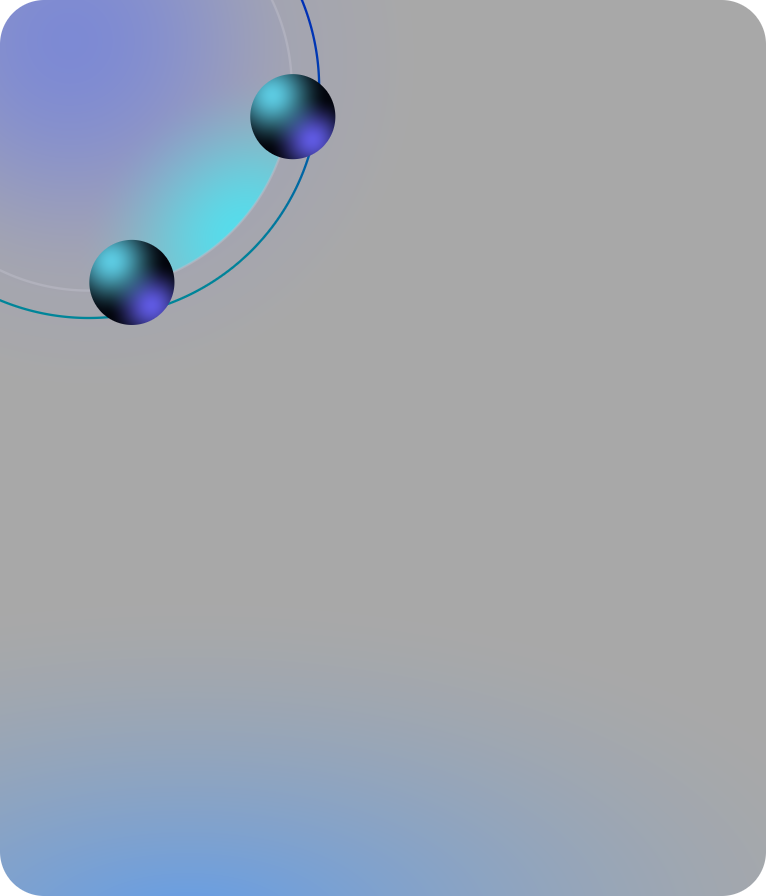
A WebGL 2 fragment shader for this background:

```glsl
#version 300 es
// Grey rounded card with a glowing disc, a thin orbit ring, two glossy spheres and a blue floor glow.
precision highp float;

uniform vec2 u_resolution;
out vec4 outColor;

// Lengths are in canvas heights, measured from the top left corner.
#define CORNER_RADIUS 0.0495
#define DISC_CENTER vec2(0.099, 0.0977)
#define DISC_RADIUS 0.2266
#define RING_RADIUS 0.2572
#define LINE_WIDTH 0.0026
#define SPHERE_MIDPOINT vec2(0.237, 0.2227)
#define SPHERE_OFFSET vec2(0.0898, -0.0925)
#define SPHERE_RADIUS 0.0475
#define FLOOR_CENTER vec2(0.21, 1.03)
#define FLOOR_SIZE vec2(0.80, 0.365)

const vec3 GREY = vec3(0.66);
const vec3 HALO = vec3(0.62, 0.63, 0.73);
const vec3 INDIGO = vec3(0.49, 0.54, 0.83);
const vec3 CYAN = vec3(0.34, 0.86, 0.92);
const vec3 FLOOR_BLUE = vec3(0.385, 0.615, 0.91);
const vec3 RIM = vec3(0.74, 0.74, 0.79);
const vec3 RING_TEAL = vec3(0.0, 0.52, 0.60);
const vec3 RING_BLUE = vec3(0.0, 0.19, 0.71);
const vec3 SPHERE_DARK = vec3(0.01, 0.02, 0.05);
const vec3 SPHERE_CYAN = vec3(0.36, 0.79, 0.88);
const vec3 SPHERE_INDIGO = vec3(0.37, 0.35, 0.88);

// Coverage of a shape from its signed distance
float fill(float dist, float pixel) {
    return clamp(0.5 - dist / pixel, 0.0, 1.0);
}

// Coverage of a line along a zero distance contour
float stroke(float dist, float pixel) {
    return fill(abs(dist) - 0.5 * LINE_WIDTH, pixel);
}

// Soft falloff from one at the centre to zero at unit distance
float glow(vec2 offset) {
    return 1.0 - smoothstep(0.0, 1.0, length(offset));
}

float roundedBox(vec2 p, vec2 halfSize, float radius) {
    vec2 q = abs(p) - halfSize + radius;
    return length(max(q, 0.0)) + min(max(q.x, q.y), 0.0) - radius;
}

// Sphere shading, with q spanning the unit circle
vec3 sphereColor(vec2 q) {
    vec3 color = mix(SPHERE_DARK, SPHERE_INDIGO, glow((q - vec2(0.46, 0.54)) / 1.05));
    return mix(color, SPHERE_CYAN, glow((q + vec2(0.48, 0.50)) / 1.30));
}

void main() {
    float pixel = 1.0 / u_resolution.y;
    vec2 size = vec2(u_resolution.x * pixel, 1.0);
    vec2 p = gl_FragCoord.xy * pixel;
    p.y = 1.0 - p.y;

    // Backdrop with floor glow and halo
    float floorFade = max(1.0 - length((p - FLOOR_CENTER) / FLOOR_SIZE), 0.0);
    vec3 color = mix(GREY, FLOOR_BLUE, pow(floorFade, 1.6));
    float haloFade = max(1.0 - length(p - vec2(0.099, 0.065)) / 0.366, 0.0);
    color = mix(color, HALO, min(1.3 * haloFade, 1.0));

    // Disc lit by an indigo glow and a cyan glow stretched along its rim
    float centerDist = length(p - DISC_CENTER);
    float discDist = centerDist - DISC_RADIUS;
    vec3 disc = mix(color, INDIGO, glow((p - vec2(0.078, 0.0456)) / 0.28));
    vec2 c = p - vec2(0.267, 0.260);
    vec2 alongRim = vec2(c.x - c.y, c.x + c.y) * 0.7071;
    disc = mix(disc, CYAN, glow(alongRim / vec2(0.20, 0.165)));
    color = mix(color, disc, fill(discDist, pixel));
    color = mix(color, RIM, 0.5 * stroke(discDist, pixel));

    // Orbit ring, blue at the top and teal at the bottom
    vec3 ring = mix(RING_BLUE, RING_TEAL, smoothstep(0.0, 0.33, p.y));
    color = mix(color, ring, stroke(centerDist - RING_RADIUS, pixel));

    // Two spheres, mirrored about their midpoint
    for (float side = -1.0; side < 2.0; side += 2.0) {
        vec2 q = p - SPHERE_MIDPOINT - side * SPHERE_OFFSET;
        float coverage = fill(length(q) - SPHERE_RADIUS, pixel);
        color = mix(color, sphereColor(q / SPHERE_RADIUS), coverage);
    }

    // White outside the rounded corners
    float card = fill(roundedBox(p - 0.5 * size, 0.5 * size, CORNER_RADIUS), pixel);
    outColor = vec4(mix(vec3(1.0), color, card), 1.0);
}
```
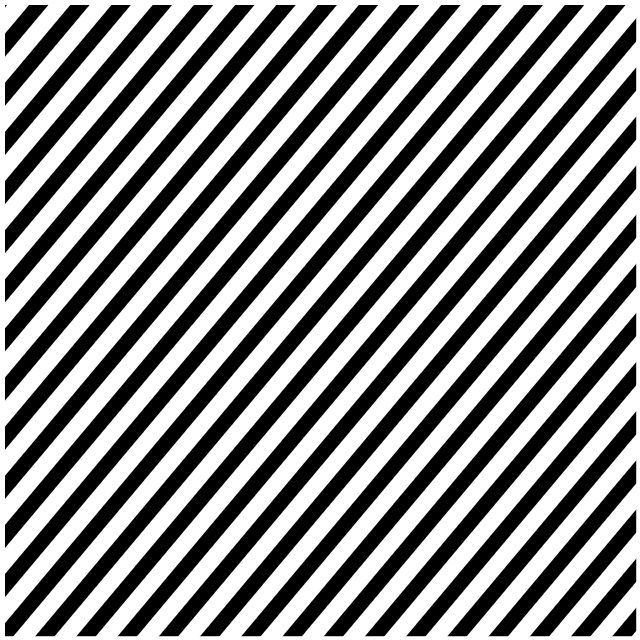
This pattern is drawn by a Shadertoy shader. Its source:

```glsl
// Diagonal black stripes on white, inset in a thin white margin.
// Stripes are the distance to evenly spaced parallel lines, repeated with
// fract; a box mask trims them, and both edges are smoothed over one pixel.

const vec3 PAPER = vec3(1.0);
const vec3 INK = vec3(0.0);

const float STRIPE_ANGLE = radians(50.0); // slope above horizontal
const float STRIPE_PERIOD = 0.04934;      // spacing across the stripes
const float STRIPE_FILL = 0.47;           // inked part of each period
const float STRIPE_SHIFT = 0.002;         // first centre line from top left

const vec2 FRAME_MIN = vec2(0.0078, 0.0059);
const vec2 FRAME_MAX = vec2(0.9941, 0.9922);

// Signed distance to the nearest stripe, negative inside.
float stripeDistance(vec2 p, float angle, float period, float fill, float shift) {
    float across = dot(p, vec2(sin(angle), -cos(angle))) - shift;
    float fromCentre = abs(fract(across / period + 0.5) - 0.5) * period;
    return fromCentre - 0.5 * fill * period;
}

// Signed distance to a box given by two corners, negative inside.
float boxDistance(vec2 p, vec2 lo, vec2 hi) {
    vec2 d = abs(p - 0.5 * (lo + hi)) - 0.5 * (hi - lo);
    return max(d.x, d.y);
}

// Share of a pixel covered by a shape.
float coverage(float dist, float pixel) {
    return clamp(0.5 - dist / pixel, 0.0, 1.0);
}

void mainImage(out vec4 fragColor, in vec2 fragCoord) {
    vec2 uv = fragCoord / iResolution.xy;
    float pixel = 1.0 / min(iResolution.x, iResolution.y);

    // Stripes are measured from the top left corner.
    float stripe = stripeDistance(uv - vec2(0.0, 1.0), STRIPE_ANGLE,
                                  STRIPE_PERIOD, STRIPE_FILL, STRIPE_SHIFT);
    float frame = boxDistance(uv, FRAME_MIN, FRAME_MAX);

    float ink = coverage(stripe, pixel) * coverage(frame, pixel);
    fragColor = vec4(mix(PAPER, INK, ink), 1.0);
}
```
_ _ _
__TASK STATEMENT__
When you retype the data above, match every line exactly and leave the pictures behind.

__WRITTEN RESPONSE__
A WebGL 2 fragment shader for this background:

```glsl
#version 300 es
// Grey rounded card with a glowing disc, a thin orbit ring, two glossy spheres and a blue floor glow.
precision highp float;

uniform vec2 u_resolution;
out vec4 outColor;

// Lengths are in canvas heights, measured from the top left corner.
#define CORNER_RADIUS 0.0495
#define DISC_CENTER vec2(0.099, 0.0977)
#define DISC_RADIUS 0.2266
#define RING_RADIUS 0.2572
#define LINE_WIDTH 0.0026
#define SPHERE_MIDPOINT vec2(0.237, 0.2227)
#define SPHERE_OFFSET vec2(0.0898, -0.0925)
#define SPHERE_RADIUS 0.0475
#define FLOOR_CENTER vec2(0.21, 1.03)
#define FLOOR_SIZE vec2(0.80, 0.365)

const vec3 GREY = vec3(0.66);
const vec3 HALO = vec3(0.62, 0.63, 0.73);
const vec3 INDIGO = vec3(0.49, 0.54, 0.83);
const vec3 CYAN = vec3(0.34, 0.86, 0.92);
const vec3 FLOOR_BLUE = vec3(0.385, 0.615, 0.91);
const vec3 RIM = vec3(0.74, 0.74, 0.79);
const vec3 RING_TEAL = vec3(0.0, 0.52, 0.60);
const vec3 RING_BLUE = vec3(0.0, 0.19, 0.71);
const vec3 SPHERE_DARK = vec3(0.01, 0.02, 0.05);
const vec3 SPHERE_CYAN = vec3(0.36, 0.79, 0.88);
const vec3 SPHERE_INDIGO = vec3(0.37, 0.35, 0.88);

// Coverage of a shape from its signed distance
float fill(float dist, float pixel) {
    return clamp(0.5 - dist / pixel, 0.0, 1.0);
}

// Coverage of a line along a zero distance contour
float stroke(float dist, float pixel) {
    return fill(abs(dist) - 0.5 * LINE_WIDTH, pixel);
}

// Soft falloff from one at the centre to zero at unit distance
float glow(vec2 offset) {
    return 1.0 - smoothstep(0.0, 1.0, length(offset));
}

float roundedBox(vec2 p, vec2 halfSize, float radius) {
    vec2 q = abs(p) - halfSize + radius;
    return length(max(q, 0.0)) + min(max(q.x, q.y), 0.0) - radius;
}

// Sphere shading, with q spanning the unit circle
vec3 sphereColor(vec2 q) {
    vec3 color = mix(SPHERE_DARK, SPHERE_INDIGO, glow((q - vec2(0.46, 0.54)) / 1.05));
    return mix(color, SPHERE_CYAN, glow((q + vec2(0.48, 0.50)) / 1.30));
}

void main() {
    float pixel = 1.0 / u_resolution.y;
    vec2 size = vec2(u_resolution.x * pixel, 1.0);
    vec2 p = gl_FragCoord.xy * pixel;
    p.y = 1.0 - p.y;

    // Backdrop with floor glow and halo
    float floorFade = max(1.0 - length((p - FLOOR_CENTER) / FLOOR_SIZE), 0.0);
    vec3 color = mix(GREY, FLOOR_BLUE, pow(floorFade, 1.6));
    float haloFade = max(1.0 - length(p - vec2(0.099, 0.065)) / 0.366, 0.0);
    color = mix(color, HALO, min(1.3 * haloFade, 1.0));

    // Disc lit by an indigo glow and a cyan glow stretched along its rim
    float centerDist = length(p - DISC_CENTER);
    float discDist = centerDist - DISC_RADIUS;
    vec3 disc = mix(color, INDIGO, glow((p - vec2(0.078, 0.0456)) / 0.28));
    vec2 c = p - vec2(0.267, 0.260);
    vec2 alongRim = vec2(c.x - c.y, c.x + c.y) * 0.7071;
    disc = mix(disc, CYAN, glow(alongRim / vec2(0.20, 0.165)));
    color = mix(color, disc, fill(discDist, pixel));
    color = mix(color, RIM, 0.5 * stroke(discDist, pixel));

    // Orbit ring, blue at the top and teal at the bottom
    vec3 ring = mix(RING_BLUE, RING_TEAL, smoothstep(0.0, 0.33, p.y));
    color = mix(color, ring, stroke(centerDist - RING_RADIUS, pixel));

    // Two spheres, mirrored about their midpoint
    for (float side = -1.0; side < 2.0; side += 2.0) {
        vec2 q = p - SPHERE_MIDPOINT - side * SPHERE_OFFSET;
        float coverage = fill(length(q) - SPHERE_RADIUS, pixel);
        color = mix(color, sphereColor(q / SPHERE_RADIUS), coverage);
    }

    // White outside the rounded corners
    float card = fill(roundedBox(p - 0.5 * size, 0.5 * size, CORNER_RADIUS), pixel);
    outColor = vec4(mix(vec3(1.0), color, card), 1.0);
}
```
This pattern is drawn by a Shadertoy shader. Its source:

```glsl
// Diagonal black stripes on white, inset in a thin white margin.
// Stripes are the distance to evenly spaced parallel lines, repeated with
// fract; a box mask trims them, and both edges are smoothed over one pixel.

const vec3 PAPER = vec3(1.0);
const vec3 INK = vec3(0.0);

const float STRIPE_ANGLE = radians(50.0); // slope above horizontal
const float STRIPE_PERIOD = 0.04934;      // spacing across the stripes
const float STRIPE_FILL = 0.47;           // inked part of each period
const float STRIPE_SHIFT = 0.002;         // first centre line from top left

const vec2 FRAME_MIN = vec2(0.0078, 0.0059);
const vec2 FRAME_MAX = vec2(0.9941, 0.9922);

// Signed distance to the nearest stripe, negative inside.
float stripeDistance(vec2 p, float angle, float period, float fill, float shift) {
    float across = dot(p, vec2(sin(angle), -cos(angle))) - shift;
    float fromCentre = abs(fract(across / period + 0.5) - 0.5) * period;
    return fromCentre - 0.5 * fill * period;
}

// Signed distance to a box given by two corners, negative inside.
float boxDistance(vec2 p, vec2 lo, vec2 hi) {
    vec2 d = abs(p - 0.5 * (lo + hi)) - 0.5 * (hi - lo);
    return max(d.x, d.y);
}

// Share of a pixel covered by a shape.
float coverage(float dist, float pixel) {
    return clamp(0.5 - dist / pixel, 0.0, 1.0);
}

void mainImage(out vec4 fragColor, in vec2 fragCoord) {
    vec2 uv = fragCoord / iResolution.xy;
    float pixel = 1.0 / min(iResolution.x, iResolution.y);

    // Stripes are measured from the top left corner.
    float stripe = stripeDistance(uv - vec2(0.0, 1.0), STRIPE_ANGLE,
                                  STRIPE_PERIOD, STRIPE_FILL, STRIPE_SHIFT);
    float frame = boxDistance(uv, FRAME_MIN, FRAME_MAX);

    float ink = coverage(stripe, pixel) * coverage(frame, pixel);
    fragColor = vec4(mix(PAPER, INK, ink), 1.0);
}
```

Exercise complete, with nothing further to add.